• [WHAT TO DO] Please retype the data below in full.

• [DATA SHOWN]
--

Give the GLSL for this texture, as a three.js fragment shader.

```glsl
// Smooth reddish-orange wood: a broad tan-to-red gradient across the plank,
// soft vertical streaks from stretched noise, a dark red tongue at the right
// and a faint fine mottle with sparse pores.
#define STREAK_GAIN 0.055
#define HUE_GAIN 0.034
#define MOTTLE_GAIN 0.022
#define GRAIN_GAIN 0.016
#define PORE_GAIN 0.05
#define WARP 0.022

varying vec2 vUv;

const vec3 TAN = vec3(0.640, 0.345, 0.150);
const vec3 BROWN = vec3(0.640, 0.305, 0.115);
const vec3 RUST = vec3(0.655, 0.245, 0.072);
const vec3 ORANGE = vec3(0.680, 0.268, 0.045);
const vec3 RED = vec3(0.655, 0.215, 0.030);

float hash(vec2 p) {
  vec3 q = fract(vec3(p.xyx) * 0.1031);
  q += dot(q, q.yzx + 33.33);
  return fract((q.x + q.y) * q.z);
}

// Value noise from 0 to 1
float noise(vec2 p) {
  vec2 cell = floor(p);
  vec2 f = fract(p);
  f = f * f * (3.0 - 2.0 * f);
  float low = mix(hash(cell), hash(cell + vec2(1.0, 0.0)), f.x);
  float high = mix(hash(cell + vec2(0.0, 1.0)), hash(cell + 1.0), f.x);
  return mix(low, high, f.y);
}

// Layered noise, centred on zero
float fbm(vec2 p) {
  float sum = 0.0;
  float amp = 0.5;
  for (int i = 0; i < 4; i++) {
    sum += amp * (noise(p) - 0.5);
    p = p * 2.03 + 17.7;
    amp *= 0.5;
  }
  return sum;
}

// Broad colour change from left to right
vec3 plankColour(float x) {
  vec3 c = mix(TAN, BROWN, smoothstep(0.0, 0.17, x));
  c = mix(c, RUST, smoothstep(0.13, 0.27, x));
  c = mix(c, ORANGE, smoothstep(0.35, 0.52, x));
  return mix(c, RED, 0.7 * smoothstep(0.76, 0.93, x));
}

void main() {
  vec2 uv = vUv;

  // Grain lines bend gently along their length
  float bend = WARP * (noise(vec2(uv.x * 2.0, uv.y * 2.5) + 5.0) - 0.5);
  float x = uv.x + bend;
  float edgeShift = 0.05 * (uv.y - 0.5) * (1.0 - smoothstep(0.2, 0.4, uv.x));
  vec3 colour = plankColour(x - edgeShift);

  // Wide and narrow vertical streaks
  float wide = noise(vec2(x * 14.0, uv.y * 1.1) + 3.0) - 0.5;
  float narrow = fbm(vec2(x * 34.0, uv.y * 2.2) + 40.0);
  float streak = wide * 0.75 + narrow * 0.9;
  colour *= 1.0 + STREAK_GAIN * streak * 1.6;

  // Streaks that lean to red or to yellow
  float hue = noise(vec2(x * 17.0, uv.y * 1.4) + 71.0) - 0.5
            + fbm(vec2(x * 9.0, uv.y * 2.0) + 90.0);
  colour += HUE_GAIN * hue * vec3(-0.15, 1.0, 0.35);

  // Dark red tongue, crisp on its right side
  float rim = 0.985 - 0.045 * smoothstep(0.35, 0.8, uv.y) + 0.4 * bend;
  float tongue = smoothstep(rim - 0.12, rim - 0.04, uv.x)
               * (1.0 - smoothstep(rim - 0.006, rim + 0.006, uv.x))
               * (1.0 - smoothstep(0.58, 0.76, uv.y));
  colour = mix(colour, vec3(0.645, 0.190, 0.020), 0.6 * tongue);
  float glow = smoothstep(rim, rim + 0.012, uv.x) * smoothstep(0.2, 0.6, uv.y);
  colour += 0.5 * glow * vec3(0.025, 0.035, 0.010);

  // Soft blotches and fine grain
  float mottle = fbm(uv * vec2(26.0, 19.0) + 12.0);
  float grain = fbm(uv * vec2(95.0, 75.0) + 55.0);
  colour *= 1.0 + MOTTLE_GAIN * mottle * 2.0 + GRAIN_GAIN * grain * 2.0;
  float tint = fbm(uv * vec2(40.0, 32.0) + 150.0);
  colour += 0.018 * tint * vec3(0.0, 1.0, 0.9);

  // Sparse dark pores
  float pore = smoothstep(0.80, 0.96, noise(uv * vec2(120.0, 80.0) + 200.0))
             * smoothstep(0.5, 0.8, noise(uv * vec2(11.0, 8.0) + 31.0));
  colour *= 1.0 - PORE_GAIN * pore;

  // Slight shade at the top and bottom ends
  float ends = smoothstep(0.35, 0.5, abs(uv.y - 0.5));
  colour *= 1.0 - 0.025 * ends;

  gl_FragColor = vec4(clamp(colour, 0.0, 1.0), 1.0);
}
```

--

• [ANSWER SPACE]
Give the GLSL for this texture, as a three.js fragment shader.

```glsl
// Smooth reddish-orange wood: a broad tan-to-red gradient across the plank,
// soft vertical streaks from stretched noise, a dark red tongue at the right
// and a faint fine mottle with sparse pores.
#define STREAK_GAIN 0.055
#define HUE_GAIN 0.034
#define MOTTLE_GAIN 0.022
#define GRAIN_GAIN 0.016
#define PORE_GAIN 0.05
#define WARP 0.022

varying vec2 vUv;

const vec3 TAN = vec3(0.640, 0.345, 0.150);
const vec3 BROWN = vec3(0.640, 0.305, 0.115);
const vec3 RUST = vec3(0.655, 0.245, 0.072);
const vec3 ORANGE = vec3(0.680, 0.268, 0.045);
const vec3 RED = vec3(0.655, 0.215, 0.030);

float hash(vec2 p) {
  vec3 q = fract(vec3(p.xyx) * 0.1031);
  q += dot(q, q.yzx + 33.33);
  return fract((q.x + q.y) * q.z);
}

// Value noise from 0 to 1
float noise(vec2 p) {
  vec2 cell = floor(p);
  vec2 f = fract(p);
  f = f * f * (3.0 - 2.0 * f);
  float low = mix(hash(cell), hash(cell + vec2(1.0, 0.0)), f.x);
  float high = mix(hash(cell + vec2(0.0, 1.0)), hash(cell + 1.0), f.x);
  return mix(low, high, f.y);
}

// Layered noise, centred on zero
float fbm(vec2 p) {
  float sum = 0.0;
  float amp = 0.5;
  for (int i = 0; i < 4; i++) {
    sum += amp * (noise(p) - 0.5);
    p = p * 2.03 + 17.7;
    amp *= 0.5;
  }
  return sum;
}

// Broad colour change from left to right
vec3 plankColour(float x) {
  vec3 c = mix(TAN, BROWN, smoothstep(0.0, 0.17, x));
  c = mix(c, RUST, smoothstep(0.13, 0.27, x));
  c = mix(c, ORANGE, smoothstep(0.35, 0.52, x));
  return mix(c, RED, 0.7 * smoothstep(0.76, 0.93, x));
}

void main() {
  vec2 uv = vUv;

  // Grain lines bend gently along their length
  float bend = WARP * (noise(vec2(uv.x * 2.0, uv.y * 2.5) + 5.0) - 0.5);
  float x = uv.x + bend;
  float edgeShift = 0.05 * (uv.y - 0.5) * (1.0 - smoothstep(0.2, 0.4, uv.x));
  vec3 colour = plankColour(x - edgeShift);

  // Wide and narrow vertical streaks
  float wide = noise(vec2(x * 14.0, uv.y * 1.1) + 3.0) - 0.5;
  float narrow = fbm(vec2(x * 34.0, uv.y * 2.2) + 40.0);
  float streak = wide * 0.75 + narrow * 0.9;
  colour *= 1.0 + STREAK_GAIN * streak * 1.6;

  // Streaks that lean to red or to yellow
  float hue = noise(vec2(x * 17.0, uv.y * 1.4) + 71.0) - 0.5
            + fbm(vec2(x * 9.0, uv.y * 2.0) + 90.0);
  colour += HUE_GAIN * hue * vec3(-0.15, 1.0, 0.35);

  // Dark red tongue, crisp on its right side
  float rim = 0.985 - 0.045 * smoothstep(0.35, 0.8, uv.y) + 0.4 * bend;
  float tongue = smoothstep(rim - 0.12, rim - 0.04, uv.x)
               * (1.0 - smoothstep(rim - 0.006, rim + 0.006, uv.x))
               * (1.0 - smoothstep(0.58, 0.76, uv.y));
  colour = mix(colour, vec3(0.645, 0.190, 0.020), 0.6 * tongue);
  float glow = smoothstep(rim, rim + 0.012, uv.x) * smoothstep(0.2, 0.6, uv.y);
  colour += 0.5 * glow * vec3(0.025, 0.035, 0.010);

  // Soft blotches and fine grain
  float mottle = fbm(uv * vec2(26.0, 19.0) + 12.0);
  float grain = fbm(uv * vec2(95.0, 75.0) + 55.0);
  colour *= 1.0 + MOTTLE_GAIN * mottle * 2.0 + GRAIN_GAIN * grain * 2.0;
  float tint = fbm(uv * vec2(40.0, 32.0) + 150.0);
  colour += 0.018 * tint * vec3(0.0, 1.0, 0.9);

  // Sparse dark pores
  float pore = smoothstep(0.80, 0.96, noise(uv * vec2(120.0, 80.0) + 200.0))
             * smoothstep(0.5, 0.8, noise(uv * vec2(11.0, 8.0) + 31.0));
  colour *= 1.0 - PORE_GAIN * pore;

  // Slight shade at the top and bottom ends
  float ends = smoothstep(0.35, 0.5, abs(uv.y - 0.5));
  colour *= 1.0 - 0.025 * ends;

  gl_FragColor = vec4(clamp(colour, 0.0, 1.0), 1.0);
}
```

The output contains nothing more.